| Task instructions |
Here is the listing. Report each line in it that contains the string "pink".

| Record excerpts |
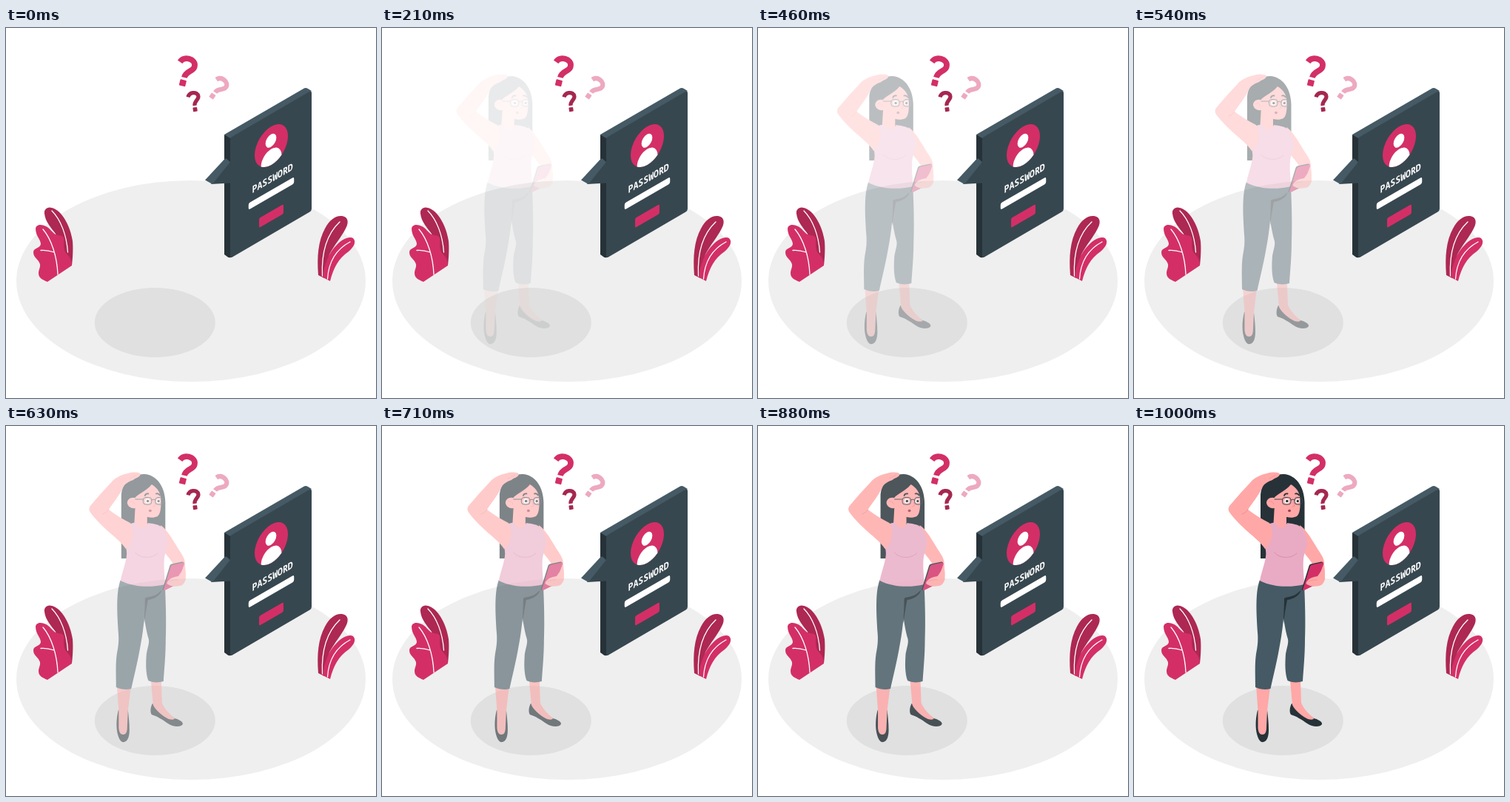
Animation of 500 by 500 pixels, one loop 1040 ms. Source, as an HTML page:

```html
<!DOCTYPE html>
<html lang="en">
<head>
<meta charset="utf-8">
<title>Forgotten password</title>
<style>
  html, body { margin: 0; width: 100%; height: 100%; overflow: hidden; background: #fff; }
  svg { display: block; width: 100vw; height: 100vh; }
  .pink { fill: #d32f66; }
  .deep { fill: #ad2853; }
  .dark { fill: #263238; }
  .skin { fill: #ffa8a7; }
  .slate { fill: #455a64; }
  .front { fill: #37474f; }
  .vein { fill: none; stroke: #fff; stroke-width: 1.3; stroke-linecap: round; }
  .line { fill: none; stroke-linecap: round; stroke-linejoin: round; }
</style>
</head>
<body>
<svg viewBox="0 0 500 500">
  <defs>
    <g id="ask">
      <path d="M-10.500-10.500C-8.500-15.500-4.500-17.500 0-17.500C6-17.500 10.200-14 10.200-9C10.200-2 .3-1 .3 8.500" fill="none" stroke="currentColor" stroke-width="7.800"/>
      <rect x="-4.200" y="12" width="8.600" height="8.400" rx="1" fill="currentColor"/>
    </g>
  </defs>

  <ellipse cx="250" cy="342" rx="236" ry="136" fill="#efefef"/>
  <ellipse cx="201.3" cy="398" rx="81.5" ry="47" fill="#e0e0e0"/>

  <g id="questions">
    <use href="#ask" color="#d32f66" transform="translate(242.700 58.500) rotate(14)"/>
    <use href="#ask" color="#a5274f" transform="translate(254 99.300) rotate(-8) scale(.67)"/>
    <use href="#ask" color="#eda9c0" transform="translate(286.300 81.300) rotate(35) scale(.8)"/>
  </g>

  <g id="board">
    <path class="dark" d="M295 144L304 147V310Q301 311 299 309L295 306Z"/>
    <path class="slate" d="M295 144L402 82Q405 80 408 82L413 85L303 149Z"/>
    <path class="front" d="M303 151Q303 148 306 146.500L409 86.500Q413 84 413 88V244Q413 247 410.500 248.500L306 309.500Q303 311 303 308Z"/>
    <path class="front" d="M277 211L301 180L303 182V209.500Z"/>
    <path class="slate" d="M269 205.500L294.500 178Q297 175.500 299 177.500L303 181L279 211Z"/>
    <g transform="matrix(.866 -.5 0 1 358.500 159)">
      <circle class="pink" r="26"/>
      <circle cx="-.6" cy="-7" r="8.500" fill="#fff"/>
      <path d="M-16 20.500A16 16 0 0 1 16 20.500A26 26 0 0 1-16 20.500Z" fill="#fff"/>
      <text x="-30" y="49.500" font-family="'Noto Sans Mono', 'DejaVu Sans Mono', monospace" font-size="13.300" font-weight="600" fill="#fff">PASSWORD</text>
      <rect x="-35.500" y="60" width="71" height="9" rx="2.500" fill="#fff"/>
      <rect class="pink" x="-19" y="88.500" width="38" height="13" rx="2"/>
    </g>
  </g>

  <g id="plants">
    <path class="deep" d="M52 251C51 245 56 241 62 243C75 246 87 267 90 288C91 300 90 312 89 321L77 312L67 278C62 271 53 262 52 251Z"/>
    <path class="vein" d="M62 247C74 259 82 280 83.500 303"/>
    <path class="pink" d="M40 271C41 265 48 265 54 268C59 270 62 276 67 279C71 281 76 279 78 284C79 289 77 294 79 300C80 306 88 306 89 321L56 343C49 340 44 338 44 331C44 326 48 322 45 317C43 312 37 310 37 303C37 297 46 298 47 292C47 286 40 281 40 271Z"/>
    <path class="vein" d="M50 272C61 285 69 308 70 333M47 300.500C53 300 59 301 65 303"/>
    <path class="deep" d="M422 334C420 308 422 288 431 271C437 259 446 253 454 254C462 255 464 262 459 271C453 283 443 294 437 306L430 338Z"/>
    <path class="vein" d="M451 262C435 277 426 302 427.500 335"/>
    <path class="pink" d="M428 337C430 320 436 303 448 292C455 285 464 281 469 284C474 289 470 296 463 302C449 312 443 323 438 342Z"/>
    <path class="vein" d="M465 289C446 299 436 316 434.500 339"/>
  </g>

  <g id="woman" opacity="0">
    <path class="dark" d="M171 179V96C171 76 184 65 202 65C219 66 230 82 230.500 103V140H190V160L180 179Z"/>

    <g id="legs">
      <path class="dark" d="M167 384C164 396 164 408 166 416C168 424 171 428 175 427C180 426 182 419 182 411C182 401 181 393 180 384Z"/>
      <path class="skin" d="M165 350L167.500 385V408C168 414 170 417 173.500 417C177 417 179 414 179 407L180 385L184 352Z"/>
      <path class="dark" d="M213 375C210 381 210 387 212 390C219 392 227 397 234 402C241 407 252 407 254 403C255 399 247 396 243 395L222 380Z"/>
      <path class="skin" d="M211 344L214 377C217 384 228 393 235 396C239 397 243 397 243 395C236 389 229 382 226 374L225 344Z"/>
      <path class="slate" d="M202 218L230 214C231 235 232 265 231 288C231 310 229 329 228 345C222 347 213 347 207.500 344C204 334 204 322 205 308C207 298 209 293 208 288C204 275 202 260 200 240Z"/>
      <path class="dark" d="M201 250L203 232C213 231 222 228 226 220C225 229 215 234 207 235C205 246 203 256 202 267Z"/>
      <path class="slate" d="M170 208L230 214L226 222C219 226 209 228 203 233C203 260 200 281 196.500 299C193 319 188 339 184.500 355C178 357 170 356 164 353C164 336 163 322 165 308C167 298 168 290 167 279C166 260 163 226 170 208Z"/>
    </g>

    <path class="skin" d="M224 134C231 138 239 151 245 161C250 170 256 176 257 184L258 207C256 214 252 217 247 216L240 203L241 186C236 178 231 174 228 168Z"/>
    <path class="skin" d="M190 106H206V132L208 141H188Z"/>
    <path d="M177 135C183 131 188 131 191 130C193 139 204 140 207 131C214 132 222 133 226 137C231 143 234 151 234 158C233 166 230 171 229 180C228 192 230 204 230 214C214 218 190 219 170 209C173 193 180 179 178 168C175 155 173 143 177 135Z" fill="#e9abc4"/>
    <path class="line" d="M190 171C196 179 212 180 220 172" stroke="#d88eac"/>

    <path class="skin" d="M129 108C139 96 149 85 158 75.500C162 70 171 66 180 64C187 62 195 62 197 65C197 69 190 70 187 73C182 75 176 77 173 84C168 94 160 104 154 113C163 120 173 126 183 131C189 140 187 159 177 166C172 158 163 151 154 143C145 135 136 126 130 118C127 114 127 111 129 108Z"/>
    <path class="line" d="M146 119C149 118 152 116 154 113" stroke="#ee8589" stroke-width=".8"/>
    <path class="line" d="M183 71L192 66" stroke="#ee8589" stroke-width=".6"/>

    <g id="head">
      <path class="skin" d="M189 98C192 92 204 89 212 79C219 83 224 89 224.500 99C225 110 224 119 220 122C214 125 207 124 201 121C193 117 189 106 189 98Z"/>
      <path class="skin" d="M191 98C186 95 179 98 179 104C180 110 187 113 192 110Z"/>
      <path class="line" d="M183 102C186 101 188 103 189 106" stroke="#ee8589" stroke-width=".7"/>
      <circle cx="206.500" cy="101.500" r="3.200" fill="#fff"/>
      <circle cx="221" cy="101.500" r="2.800" fill="#fff"/>
      <circle class="dark" cx="206.800" cy="101.500" r="1.800"/>
      <circle class="dark" cx="221.300" cy="101.500" r="1.700"/>
      <g class="line" stroke="#37474f">
        <rect x="200.500" y="96.500" width="11.500" height="9.500" rx="3.500"/>
        <rect x="217" y="96.500" width="10.500" height="9.500" rx="3.500"/>
        <path d="M190 99H200.500M212 100Q214.500 98 217 100"/>
        <path d="M203 94Q204 91 207.500 91.500M218 91.500Q221 90.500 223 93.500" stroke="#263238" stroke-width="1.800"/>
      </g>
      <path class="line" d="M215 102L217 108L214 109" stroke="#ee8589" stroke-width=".8"/>
      <ellipse cx="210" cy="114.500" rx="2" ry="1.700" fill="#9f3f50"/>
    </g>

    <g id="phone">
      <path class="dark" d="M226.500 221.500L236.500 189Q237 187 239 186.500L253 183.500Q256 183 255.500 186L246 214L229 222Z"/>
      <path class="pink" d="M228 221.500L237.700 190Q238.200 188 240.500 187.500L254 184.500Q256.500 184 256 187L246 214L230 222Z"/>
      <path class="skin" d="M233 211C236 206 241 204 248 203L257 190C259 200 258 209 254 213C250 217 241 218 236 215C233 214 232 213 233 211Z"/>
      <path class="line" d="M236 210C240 208 244 208 247 208" stroke="#ee8589" stroke-width=".6"/>
    </g>
  </g>
</svg>
<script>
  const woman = document.getElementById("woman");
  const LOOP = 1040, STEP = 1000 / 24, FIRST = 5, SHIFT = 30;

  function draw(now) {
    const step = Math.floor((now % LOOP + 4) / STEP);
    // Gentle acceleration drives both the fade and the slide.
    const p = Math.min(1, step / 24) ** 1.5;
    woman.setAttribute("opacity", step < FIRST ? 0 : p);
    woman.setAttribute("transform", `translate(${(p - 1) * SHIFT} 0)`);
  }

  const start = performance.now();
  function tick() {
    draw(performance.now() - start);
    requestAnimationFrame(tick);
  }
  tick();
</script>
</body>
</html>
```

| Your response |
  .pink { fill: #d32f66; }
      <circle class="pink" r="26"/>
      <rect class="pink" x="-19" y="88.500" width="38" height="13" rx="2"/>
    <path class="pink" d="M40 271C41 265 48 265 54 268C59 270 62 276 67 279C71 281 76 279 78 284C79 289 77 294 79 300C80 306 88 306 89 321L56 343C49 340 44 338 44 331C44 326 48 322 45 317C43 312 37 310 37 303C37 297 46 298 47 292C47 286 40 281 40 271Z"/>
    <path class="pink" d="M428 337C430 320 436 303 448 292C455 285 464 281 469 284C474 289 470 296 463 302C449 312 443 323 438 342Z"/>
      <path class="pink" d="M228 221.500L237.700 190Q238.200 188 240.500 187.500L254 184.500Q256.500 184 256 187L246 214L230 222Z"/>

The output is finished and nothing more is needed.